However, it later posted that the children and staff who attended the ski trip were now able to return to school after further guidance from Public Health England.
In addition, about 50 pupils and staff from a school in Ballymena in County Antrim, Northern Ireland, were sent home after visiting the same region in northern Italy.
The group did not visit the nine towns affected by the infection and are showing no symptoms, but travelled through Milan airport, Cambridge House Grammar School principal Elma Lutton said.
The news comes as England's top doctor warned schools could be shut, whole families quarantined and transport reduced if coronavirus became a global pandemic.
England's chief medical officer Professor Chris Whitty told reporters on Tuesday that there were a number of contingency plans if the virus were to spread throughout the country.
Speaking at the Department of Health and Social Care in central London, Professor Whitty said a number of options would be looked at depending on the scale of infection.
He added: "There's no secret there's a variety of things you need to look at – you look at things like school closures, you look at things like reducing transport.
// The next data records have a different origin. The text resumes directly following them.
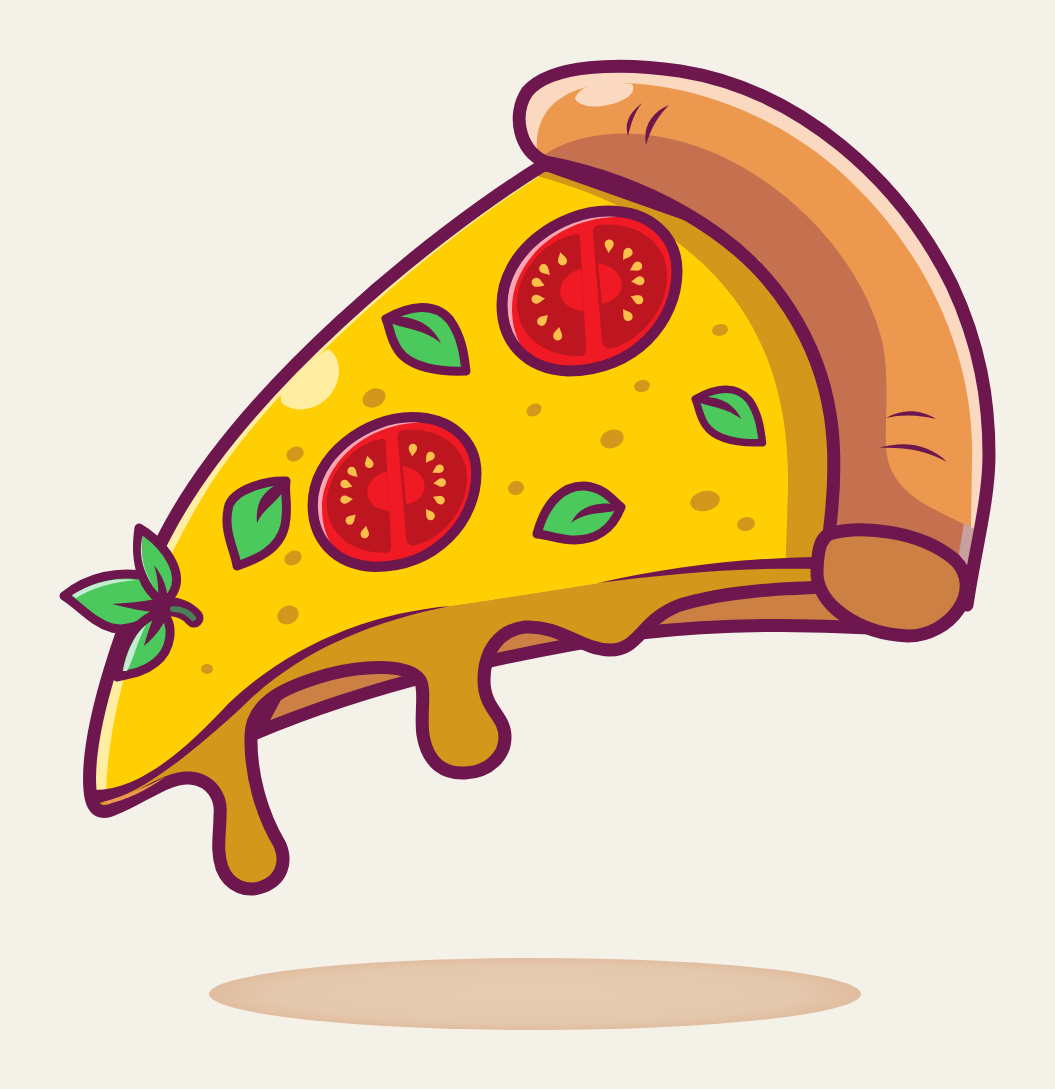
<!DOCTYPE html>
<html lang="en">
<head>
<meta charset="utf-8">
<title>Pizza slice</title>
<style>
:root {
  --paper: #f4f1e9;
  --outline: #6d174e;
  --cheese: #ffcf03;
  --cheese-light: #ffeda2;
  --cheese-dark: #d3971b;
  --crust: #ec994f;
  --crust-light: #fad9c0;
  --crust-dark: #c5704e;
  --crust-end: #cc8044;
  --tomato: #ef1a23;
  --tomato-dark: #be1621;
  --tomato-light: #fba5b4;
  --seed: #fbc04a;
  --leaf: #4bc95c;
  --leaf-light: #c4ecd2;
  --stem: #4a7f58;
}
html, body { margin: 0; height: 100%; overflow: hidden; background: var(--paper); }
svg { display: block; width: 1055px; height: 1089px; }
.line { fill: none; stroke: var(--outline); stroke-width: 13; stroke-linejoin: round; stroke-linecap: round; }
.ink { fill: var(--outline); }
.leaf { fill: var(--leaf); stroke: var(--outline); stroke-width: 9; stroke-linejoin: round; }
.cheese { fill: var(--cheese); }
.cheese-light { fill: var(--cheese-light); }
.cheese-dark { fill: var(--cheese-dark); }
.crust-end { fill: var(--crust-end); }
.tomato-dark { fill: var(--tomato-dark); }
.tomato { fill: var(--tomato); }
.seeds { fill: var(--seed); }
.shine { fill: var(--leaf-light); }
</style>
</head>
<body>
<svg viewBox="0 0 1055 1089" role="img" aria-label="Floating slice of pizza with melting cheese, tomato and basil">
  <defs>
    <radialGradient id="shadow-tone">
      <stop offset="0" stop-color="#e6ccb2"/>
      <stop offset="0.8" stop-color="#e4c8ad"/>
      <stop offset="1" stop-color="#e1bd9f"/>
    </radialGradient>
    <path id="melt-shape" d="M545 164C430 235 240 390 165 535C125 610 85 730 90 790C92 815 104 814 116 808C142 798 168 776 190 778C212 780 222 798 220 815C220 835 216 850 222 868C230 888 248 892 262 887C282 880 287 862 280 845C262 815 250 775 251 735C252 700 290 685 330 674C370 664 410 665 420 680C426 690 420 715 423 735C428 765 446 774 465 773C490 772 505 755 505 737C505 715 484 710 484 680C484 650 500 630 525 627C560 625 580 649 610 650C640 650 640 620 680 605C730 590 790 588 835 587L860 400L760 240Z"/>
    <path id="top-shape" d="M545 164C430 235 240 390 165 535C125 610 85 730 90 794C140 790 185 755 232 709C290 650 360 617 450 606C530 594 570 588 640 576C700 567 760 564 840 563L860 400L760 240Z"/>
    <path id="crust-shape" d="M545 162C519 150 512 115 527 92C550 64 620 62 680 71C800 90 900 180 952 285C980 345 989 400 989 455C989 500 975 550 967 605L829 534C840 450 835 380 790 310C740 230 640 180 545 162Z"/>
    <path id="crust-end-shape" d="M829 534C860 525 920 530 955 560C985 590 950 636 908 636C860 634 815 605 817 570C818 545 822 538 829 534Z"/>
    <path id="tomato-shape" d="M-88 14C-88 -40 -30 -80 18 -80C60 -80 87 -55 87 -20C87 30 45 80 -22 80C-65 78 -88 50 -88 14Z"/>
    <path id="seed" d="M0 -7C2 -3 4.500 -1 4.500 2A4.500 4.500 0 0 1 -4.500 2C-4.500 -1 -2 -3 0 -7Z"/>
    <clipPath id="top-clip"><use href="#top-shape"/></clipPath>
    <clipPath id="crust-clip"><use href="#crust-shape"/></clipPath>
    <clipPath id="tomato-clip"><use href="#tomato-shape"/></clipPath>
    <g id="tomato-slice">
      <g clip-path="url(#tomato-clip)">
        <use href="#tomato-shape" fill="var(--tomato-light)"/>
        <path class="tomato" d="M-78 18C-78 -32 -30 -72 24 -74L100 -90L100 90L-30 90C-62 72 -78 50 -78 18Z"/>
      </g>
      <path class="tomato-dark" d="M-14 -57C-50 -50 -73 -15 -73 12C-73 45 -45 66 -10 65C-5 65 -4 62 -4 58L-10 -52C-10 -56 -11 -57 -14 -57ZM8 -66C45 -70 77 -50 77 -15C77 20 50 50 22 57C17 58 13 56 12 50L3 -56C2 -62 4 -65 8 -66Z"/>
      <path class="tomato" d="M-9 -22C-37 -15 -37 18 -6 20ZM8 -28C39 -22 39 8 12 13Z"/>
      <g class="seeds">
        <use href="#seed" transform="translate(-28 -32) rotate(-15)"/>
        <use href="#seed" transform="translate(-45 -21) rotate(135)"/>
        <use href="#seed" transform="translate(-52 -8) rotate(110)"/>
        <use href="#seed" transform="translate(-52 8) rotate(85)"/>
        <use href="#seed" transform="translate(-47 29) rotate(45)"/>
        <use href="#seed" transform="translate(-32 43) rotate(10)"/>
        <use href="#seed" transform="translate(19 -45) rotate(185)"/>
        <use href="#seed" transform="translate(37 -37) rotate(215)"/>
        <use href="#seed" transform="translate(46 -24) rotate(240)"/>
        <use href="#seed" transform="translate(48 -10) rotate(265)"/>
        <use href="#seed" transform="translate(47 8) rotate(295)"/>
        <use href="#seed" transform="translate(37 24) rotate(325)"/>
      </g>
      <use href="#tomato-shape" class="line" stroke-width="11" style="stroke-width:11"/>
    </g>
    <g id="basil-leaf">
      <path class="leaf" d="M386 319C410 305 435 302 450 320C462 337 464 355 466 371C440 372 410 368 398 350C390 338 390 328 386 319Z"/>
      <path class="ink" d="M386 317C415 314 432 325 441 343C422 328 405 330 386 321Z"/>
    </g>
  </defs>

  <rect width="1055" height="1089" fill="var(--paper)"/>
  <ellipse id="ground-shadow" cx="535" cy="994" rx="326" ry="36" fill="url(#shadow-tone)"/>

  <g id="base">
    <path class="line" style="fill:var(--crust-end)" d="M256 733C370 685 500 655 640 633C720 624 800 624 870 628L840 570L300 650Z"/>
  </g>

  <g id="cheese">
    <use href="#melt-shape" class="cheese-dark"/>
    <g clip-path="url(#top-clip)">
      <use href="#top-shape" class="cheese-light"/>
      <path class="cheese" d="M540 176C440 240 290 365 213 480C150 580 110 690 106 790L150 810L900 650L850 100Z"/>
      <path class="cheese-light" d="M281 402C296 418 336 408 339 372C339 358 333 352 328 349L280 380Z"/>
      <path class="cheese-dark" d="M530 174C590 190 640 212 682 246C760 306 790 390 788 490L785 580L870 580L860 300L700 150Z"/>
    </g>
    <use href="#melt-shape" class="line"/>
    <path class="ink" d="M92 790C140 792 190 745 228 704C290 645 370 613 450 606C370 622 296 652 240 709C195 750 150 787 112 800L94 804Z"/>
    <path class="ink" d="M598 583C670 567 740 558 820 557L820 569C740 567 670 574 598 583Z"/>
    <path d="M103 802C125 796 150 786 166 776C145 792 125 800 108 804Z" fill="var(--crust)"/>
  </g>

  <g id="cheese-spots" class="cheese-dark">
    <ellipse cx="374" cy="398" rx="12" ry="9" transform="rotate(-25 374 398)"/>
    <ellipse cx="295" cy="454" rx="9" ry="7" transform="rotate(-25 295 454)"/>
    <ellipse cx="293" cy="558" rx="9" ry="7" transform="rotate(-25 293 558)"/>
    <ellipse cx="288" cy="615" rx="11" ry="9" transform="rotate(-25 288 615)"/>
    <ellipse cx="207" cy="669" rx="6" ry="5"/>
    <ellipse cx="534" cy="410" rx="8" ry="6" transform="rotate(-30 534 410)"/>
    <ellipse cx="642" cy="386" rx="8" ry="6" transform="rotate(-15 642 386)"/>
    <ellipse cx="612" cy="439" rx="12" ry="9" transform="rotate(-20 612 439)"/>
    <ellipse cx="516" cy="488" rx="8" ry="7" transform="rotate(-20 516 488)"/>
    <ellipse cx="705" cy="501" rx="15" ry="10" transform="rotate(-12 705 501)"/>
    <ellipse cx="746" cy="524" rx="9" ry="7" transform="rotate(-12 746 524)"/>
    <ellipse cx="720" cy="330" rx="8" ry="6" transform="rotate(-12 720 330)"/>
  </g>

  <g id="crust">
    <g clip-path="url(#crust-clip)">
      <use href="#crust-shape" fill="var(--crust-light)"/>
      <path fill="var(--crust)" d="M538 160C530 112 560 84 620 83C690 84 770 112 835 167C930 250 975 360 972 460L970 590L800 560L780 300Z"/>
      <path fill="var(--crust-dark)" d="M538 160C560 140 600 131 640 134C760 145 862 250 883 345C892 400 880 440 890 467C905 503 945 512 972 529L970 600L800 560L760 260Z"/>
      <path fill="#c9a0a0" d="M964 523L990 538L968 590L957 565Z"/>
      <path fill="var(--crust-light)" d="M575 98C580 85 600 80 632 84C638 94 622 103 603 106C588 108 576 104 575 98Z"/>
    </g>
    <g class="ink">
      <path d="M642 103C629 113 624 124 628 136C631 124 634 113 642 103ZM669 105C650 113 643 128 646 145C651 128 658 116 669 105ZM886 418C902 409 920 409 936 419C920 415 902 414 886 418ZM879 448C905 440 930 445 947 462C927 451 905 447 879 448Z"/>
    </g>
    <use href="#crust-shape" class="line"/>
    <use href="#crust-end-shape" class="crust-end"/>
    <use href="#crust-end-shape" class="line"/>
  </g>

  <g id="tomatoes">
    <use href="#tomato-slice" transform="translate(590 291)"/>
    <use href="#tomato-slice" transform="translate(395 492) scale(.935)"/>
  </g>

  <g id="basil">
    <use href="#basil-leaf"/>
    <use href="#basil-leaf" transform="translate(371 131) scale(.84)"/>
    <path class="leaf" d="M537 534C546 500 565 485 585 486C605 488 612 500 621 507C612 530 595 540 575 540C560 540 550 535 537 534Z"/>
    <path class="ink" d="M621 505C595 500 578 508 571 523C588 510 605 515 621 509Z"/>
    <path class="leaf" d="M286 481C265 480 235 490 229 505C222 530 235 550 237 566C255 560 280 550 285 525C289 505 284 495 286 481Z"/>
    <path class="ink" d="M284 481C264 489 255 502 257 523C264 507 280 502 288 482Z"/>
  </g>

  <g id="basil-sprig">
    <path class="leaf" d="M64 596C90 575 120 572 140 575C155 582 162 598 163 608C150 622 130 632 112 628C92 622 80 606 64 596Z"/>
    <path class="shine" d="M72 595C92 582 116 577 136 580C112 582 92 588 76 598Z"/>
    <path class="ink" d="M164 613C145 612 128 608 112 604C130 603 148 601 160 598Z"/>
    <path class="leaf" d="M139 528C160 540 180 565 176 585C173 597 165 603 160 600C146 590 133 568 139 528Z"/>
    <path class="shine" d="M143 535C140 555 144 572 153 585C145 575 137 555 143 535Z"/>
    <path class="ink" d="M158 604C159 590 158 578 154 565C164 578 168 590 168 603Z"/>
    <path class="leaf" d="M162 612C175 625 172 650 155 663C142 673 130 674 117 677C120 655 130 620 162 612Z"/>
    <path class="shine" d="M123 671C126 655 133 636 146 625C137 642 134 658 127 671Z"/>
    <path class="ink" d="M170 610C164 625 156 636 144 646C148 631 152 620 158 609Z"/>
    <path class="line" style="stroke-width:19" d="M166 607C178 606 188 611 194 618"/>
    <path d="M173 609C182 609 189 613 193 618" fill="none" stroke="var(--stem)" stroke-width="6" stroke-linecap="round"/>
  </g>
</svg>
</body>
</html>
"The expectation is not that we will do all these things. The expectation is we will be looking systematically, using the science, at all the building blocks and balancing the effects against costs to society."
Two weeks ago, at least seven schools in East Sussex had pupils or staff who were quarantined as a precaution, after several cases of coronavirus were diagnosed in the area.
The new strain of coronavirus originated last year in Hubei province in China.
It causes a respiratory disease called Covid-19 and produces flu-like symptoms.
Tens of thousands of infections and thousands of deaths have been recorded in China.